Subscribing to NACo Podcasts is simple.  If you are using an Apple device, while on your device, click the "Subscribe Via iTunes" button below.  Once subscribed, new episdoes will be automatically pushed to your device.  For other devices, subscribe via RSS, or download today's episode directly to your device.  Click here for a full listing of NACo Podcasts episodes.

Podcast_RSS.pngPodcast_download.png 

 
 

3 weeks ago | 0

Prescription Drug Abuse Prevention Toolkits for Youth

Written by Emmanuelle St. Jean, NACo Program Manager.

Exposure to Substance Use Prevention Messages and Programs Among Youths Aged 12 to 17: 2002-2013
Pages from NSDUHresults2013.jpg

Less than 1 out of 10 youths aged 12 to 17 currently use drugs illicitly. According to the recently released 2013 National Survey on Drug Use and Health, this rate is lower than those from 2009 to 2012.[1]  Furthermore, 1.7 percent of 12 to 17-year olds currently used prescription drugs such as pain relievers, stimulants (e.g. ADHD medications), sedatives and tranquilizers. The lower rates in the use of prescription drugs may be the result of the prescription drug abuse prevention work of many counties and organizations.
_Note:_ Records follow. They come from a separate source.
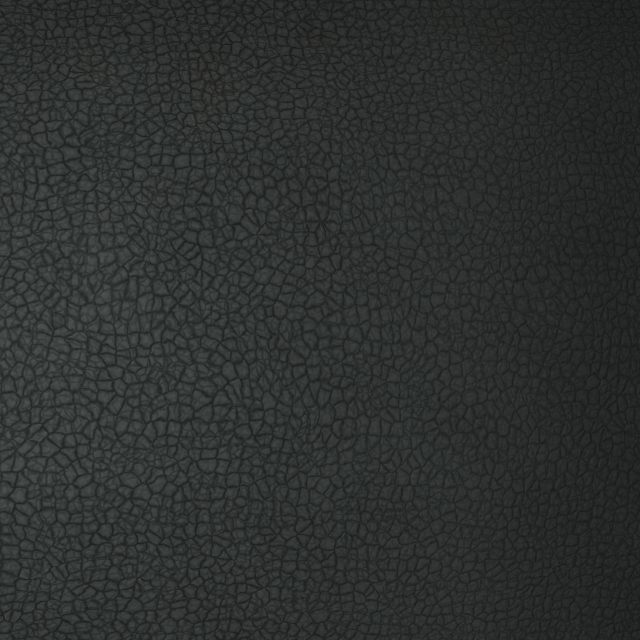
Give the GLSL for this texture, as a Shadertoy shader.

```glsl
// Dark pebbled leather under a soft glow from the left.
// Warped Voronoi cells give the pebbles and creases; the slope of that
// height field adds relief, and gradient noise varies wear, grain and tint.

const vec3 LEATHER_TINT = vec3(0.915, 1.0, 0.97);
const vec3 WARM_TINT = vec3(1.05, 0.975, 0.96);
const vec2 GLOW_CENTER = vec2(0.0, 0.45);
const vec2 LIGHT_STEP = vec2(0.0012, -0.0006);

// Two random values in 0..1 for a lattice point
vec2 hash2(vec2 cell) {
    uvec2 h = uvec2(ivec2(cell)) * uvec2(73857u, 19349u) + 7919u;
    h = (h ^ (h.yx >> 7u)) * 26699u;
    h = (h ^ (h.yx >> 11u)) * 48271u;
    h ^= h >> 15u;
    return vec2(h & 65535u) / 65535.0;
}

float cornerSlope(vec2 cell, vec2 offset) {
    return dot(hash2(cell) * 2.0 - 1.0, offset);
}

// Gradient noise, roughly -0.7..0.7
float gradientNoise(vec2 p) {
    vec2 i = floor(p), f = p - i;
    vec2 u = f * f * f * (f * (f * 6.0 - 15.0) + 10.0);
    vec2 e = vec2(1.0, 0.0);
    float low = mix(cornerSlope(i, f), cornerSlope(i + e, f - e), u.x);
    float high = mix(cornerSlope(i + e.yx, f - e.yx),
                     cornerSlope(i + e.xx, f - e.xx), u.x);
    return mix(low, high, u.y);
}

// Distance to the border between the two nearest Voronoi cells
float cellEdge(vec2 p) {
    vec2 i = floor(p), f = p - i;
    vec2 nearest = vec2(8.0), second = vec2(8.0);
    for (int y = -1; y <= 1; y++) {
        for (int x = -1; x <= 1; x++) {
            vec2 g = vec2(x, y);
            vec2 r = g + 0.08 + 0.84 * hash2(i + g) - f;
            if (dot(r, r) < dot(nearest, nearest)) {
                second = nearest;
                nearest = r;
            } else if (dot(r, r) < dot(second, second)) {
                second = r;
            }
        }
    }
    return dot(0.5 * (nearest + second), normalize(second - nearest));
}

// Stretches the hide: large pebbles at the left middle, small ones above
vec2 hideSpace(vec2 p) {
    float t = p.y - GLOW_CENTER.y;
    vec2 q = vec2(p.x * (44.0 + 8.0 * p.x + 20.0 * t * t),
                  t * (46.0 + 34.0 * t * t));
    vec2 bend = vec2(gradientNoise(p * 7.0), gradientNoise(p * 7.0 + 31.0));
    vec2 ripple = vec2(gradientNoise(q * 1.5 + 57.0), gradientNoise(q * 1.5 + 83.0));
    return q + 1.2 * bend + 0.28 * ripple;
}

// Surface height: 0 in the creases, 1 on the pebbles
float hideHeight(vec2 p, float pixel) {
    vec2 q = hideSpace(p);
    float soft = pixel * 50.0;
    float wear = gradientNoise(q * 0.45 + 11.0);
    float edge = cellEdge(q);
    float pebble = mix(smoothstep(-0.03, 0.14 + 0.5 * soft, edge),
                       smoothstep(0.0, 0.48, edge), 0.3);
    float wrinkle = smoothstep(-0.04, 0.18 + soft, cellEdge(q * 1.6 + 17.0));
    float pebbleDepth = clamp(0.88 + 0.5 * wear, 0.5, 1.0);
    float wrinkleDepth = clamp(0.42 - 0.7 * wear, 0.1, 0.7);
    return mix(1.0, pebble, pebbleDepth) * mix(1.0, wrinkle, wrinkleDepth);
}

// Broad brightness of the sheet, fading toward the right edge
float sheetLight(vec2 p) {
    vec2 d = p - GLOW_CENTER;
    float glow = exp(-3.0 * dot(d, d));
    float falloff = 1.0 - 0.19 * smoothstep(0.65, 1.0, p.x);
    float topShade = 1.0 - 0.08 * smoothstep(0.85, 1.0, p.y);
    return (0.177 + 0.103 * glow) * falloff * topShade;
}

void mainImage(out vec4 fragColor, in vec2 fragCoord) {
    vec2 p = fragCoord / iResolution.xy;
    float pixel = 1.0 / min(iResolution.x, iResolution.y);

    // Creases darken the lit side; relief takes over on the far side
    float farSide = smoothstep(0.3, 0.95, p.x);
    float height = hideHeight(p, pixel);
    float slope = hideHeight(p + LIGHT_STEP, pixel)
                - hideHeight(p - LIGHT_STEP, pixel);
    float crease = mix(0.52, 0.27, farSide) * (1.0 - height);
    float relief = mix(0.14, 0.24, farSide) * slope;

    // Fine grain and slow mottling
    float grain = 0.16 * gradientNoise(p * 190.0) + 0.10 * gradientNoise(p * 95.0);
    float mottle = 0.06 * gradientNoise(p * 9.0 + 5.0);

    float tone = sheetLight(p) * (1.09 - crease + relief + grain + mottle);
    float warmth = smoothstep(0.05, 0.5, gradientNoise(p * 11.0 + 43.0))
                 * smoothstep(0.45, 1.0, p.y);
    vec3 color = tone * LEATHER_TINT * mix(vec3(1.0), WARM_TINT, warmth);
    fragColor = vec4(color, 1.0);
}
```
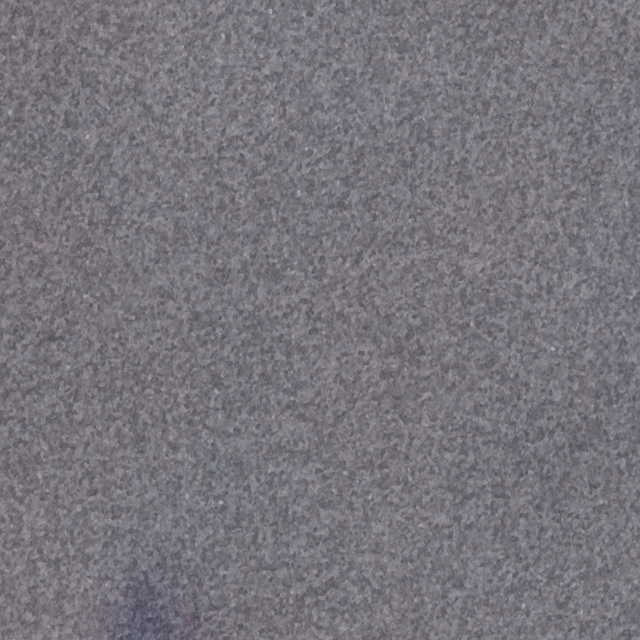
Reproduce this texture procedurally as a WebGL 2 fragment shader.

```glsl
#version 300 es
precision highp float;
// Worn asphalt: two layers of soft, elongated mineral grains blended from
// jittered cells, scattered pale chips, faint cloudy wear, one scuff mark
// and a cool damp stain near the lower edge.

uniform vec2 u_resolution;
out vec4 fragColor;

const vec3 BASE_COLOR = vec3(0.470, 0.456, 0.484);
const vec3 WARM_SHIFT = vec3(0.016, -0.004, -0.006);
const vec3 STAIN_SHIFT = vec3(-0.085, -0.070, -0.030);
const vec3 CHIP_TINT = vec3(1.0, 0.98, 0.96);

const float COARSE_CELLS = 150.0;
const float FINE_CELLS = 255.0;
const float COARSE_CONTRAST = 0.072;
const float FINE_CONTRAST = 0.052;
const float GRAIN_SHARPNESS = 8.0;
const float GRAIN_LEAN = -0.35;      // mean tilt from vertical, radians
const float GRAIN_LEAN_SPREAD = 2.0;

const float SMALL_CHIP_CELLS = 62.0;
const float LARGE_CHIP_CELLS = 25.0;
const float SMALL_CHIP_LIGHT = 0.105;
const float LARGE_CHIP_LIGHT = 0.150;

const float CLOUD_SCALE = 3.5;
const float CLOUD_CONTRAST = 0.045;
const vec2 STAIN_CENTER = vec2(0.235, 0.015);
const vec2 STAIN_RADIUS = vec2(0.075, 0.085);
const vec2 SCUFF_START = vec2(0.285, 0.600);
const vec2 SCUFF_END = vec2(0.165, 0.500);

// Integer hash: three random values in 0..1 per cell and seed.
vec3 hash3(vec2 cell, int seed) {
    uvec3 v = uvec3(ivec3(ivec2(cell), seed));
    v = v * 1664525u + 1013904223u;
    v.x += v.y * v.z; v.y += v.z * v.x; v.z += v.x * v.y;
    v ^= v >> 16u;
    v.x += v.y * v.z; v.y += v.z * v.x; v.z += v.x * v.y;
    return vec3(v >> 8u) / 16777216.0;
}

mat2 rotation(float angle) {
    float c = cos(angle), s = sin(angle);
    return mat2(c, s, -s, c);
}

float valueNoise(vec2 p, int seed) {
    vec2 cell = floor(p), f = fract(p);
    f = f * f * (3.0 - 2.0 * f);
    float low = mix(hash3(cell, seed).x, hash3(cell + vec2(1, 0), seed).x, f.x);
    float high = mix(hash3(cell + vec2(0, 1), seed).x, hash3(cell + vec2(1, 1), seed).x, f.x);
    return mix(low, high, f.y);
}

// Layered noise centred on zero.
float clouds(vec2 p, int seed) {
    float sum = 0.0, weight = 0.5;
    for (int i = 0; i < 4; i++) {
        sum += weight * (valueNoise(p, seed + i) - 0.5);
        p = rotation(0.65) * p * 2.1;
        weight *= 0.55;
    }
    return sum;
}

// Soft blend of nearby grains: x is tone, y is warmth, both in -1..1.
vec2 grains(vec2 p, int seed) {
    vec2 home = floor(p), sum = vec2(0.0);
    float total = 0.0001;
    for (int y = -1; y <= 1; y++) {
        for (int x = -1; x <= 1; x++) {
            vec2 cell = home + vec2(x, y);
            vec3 place = hash3(cell, seed), look = hash3(cell, seed + 1);
            float lean = GRAIN_LEAN + (place.z - 0.5) * GRAIN_LEAN_SPREAD;
            vec2 d = rotation(-lean) * (p - cell - place.xy) * vec2(1.3, 0.8);
            float w = exp(-GRAIN_SHARPNESS * dot(d, d));
            sum += w * (look.xy * 2.0 - 1.0);
            total += w;
        }
    }
    return sum / total;
}

// One optional oval chip per cell, kept inside its own cell.
float chips(vec2 uv, float cells, float share, vec2 radii, int seed) {
    vec2 p = uv * cells, cell = floor(p);
    vec3 place = hash3(cell, seed), look = hash3(cell, seed + 1);
    vec2 d = fract(p) - mix(vec2(0.27), vec2(0.73), place.xy);
    d = rotation(0.4 - 1.8 * look.x) * d * vec2(1.25, 0.75);
    float radius = mix(radii.x, radii.y, look.y);
    float soft = 0.7 * cells / min(u_resolution.x, u_resolution.y);
    float shape = 1.0 - smoothstep(radius - soft, radius + soft, length(d));
    return shape * step(place.z, share) * mix(0.35, 1.0, look.z * look.z);
}

float segmentDistance(vec2 p, vec2 a, vec2 b) {
    vec2 ab = b - a;
    return length(p - a - ab * clamp(dot(p - a, ab) / dot(ab, ab), 0.0, 1.0));
}

void main() {
    vec2 uv = gl_FragCoord.xy / u_resolution;
    float cloud = clouds(uv * CLOUD_SCALE, 10);
    float hueCloud = clouds(uv * CLOUD_SCALE * 1.4, 20);

    // Scuff mark: smooths the grain and lifts the tone a little.
    vec2 warp = 0.10 * vec2(clouds(uv * 9.0, 30), clouds(uv * 9.0, 40));
    float scuff = 1.0 - smoothstep(0.002, 0.022, segmentDistance(uv + warp, SCUFF_START, SCUFF_END));
    scuff *= smoothstep(-0.15, 0.15, clouds(uv * 22.0, 50));

    // Mineral grains
    vec2 coarse = grains(rotation(0.21) * uv * COARSE_CELLS, 60);
    vec2 fine = grains(rotation(-0.37) * uv * FINE_CELLS, 70);
    float tone = COARSE_CONTRAST * coarse.x + FINE_CONTRAST * fine.x;
    tone *= 1.0 - 0.45 * scuff;
    tone += CLOUD_CONTRAST * cloud + 0.02 * scuff;
    float warmth = 0.8 * coarse.y + 1.5 * hueCloud + 0.5 * (0.45 - uv.x);
    vec3 color = BASE_COLOR + tone + WARM_SHIFT * warmth;

    // Pale chips
    float light = SMALL_CHIP_LIGHT * chips(uv, SMALL_CHIP_CELLS, 0.42, vec2(0.09, 0.17), 80);
    light += LARGE_CHIP_LIGHT * chips(uv, LARGE_CHIP_CELLS, 0.20, vec2(0.05, 0.10), 90);
    color += CHIP_TINT * light;

    // Damp stain
    vec2 stainOffset = (uv + warp * 0.5 - STAIN_CENTER) / STAIN_RADIUS;
    color += STAIN_SHIFT * exp(-dot(stainOffset, stainOffset));

    fragColor = vec4(clamp(color, 0.0, 1.0), 1.0);
}
```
Interestingly, the study also reported that 73.5 percent of teenagers who were engaged in drug or alcohol prevention education obtained those messages outside of school. This is a decline from 83.6 percent in 2003 and 75.9 percent in 2012.  The decline is significant as it impacts how teenagers and others perceive prescription drugs and other substances. Understanding that prescription drugs are intended for those to whom they was prescribed to using specific methods is critical to preventing the misuse and abuse of prescription medications.

To aid in messaging, thePartnership for Drug-Free Kids has released a new Above the Influence toolkitto assist ...

(read more)

3 weeks ago | 0


RSS_Sketch.png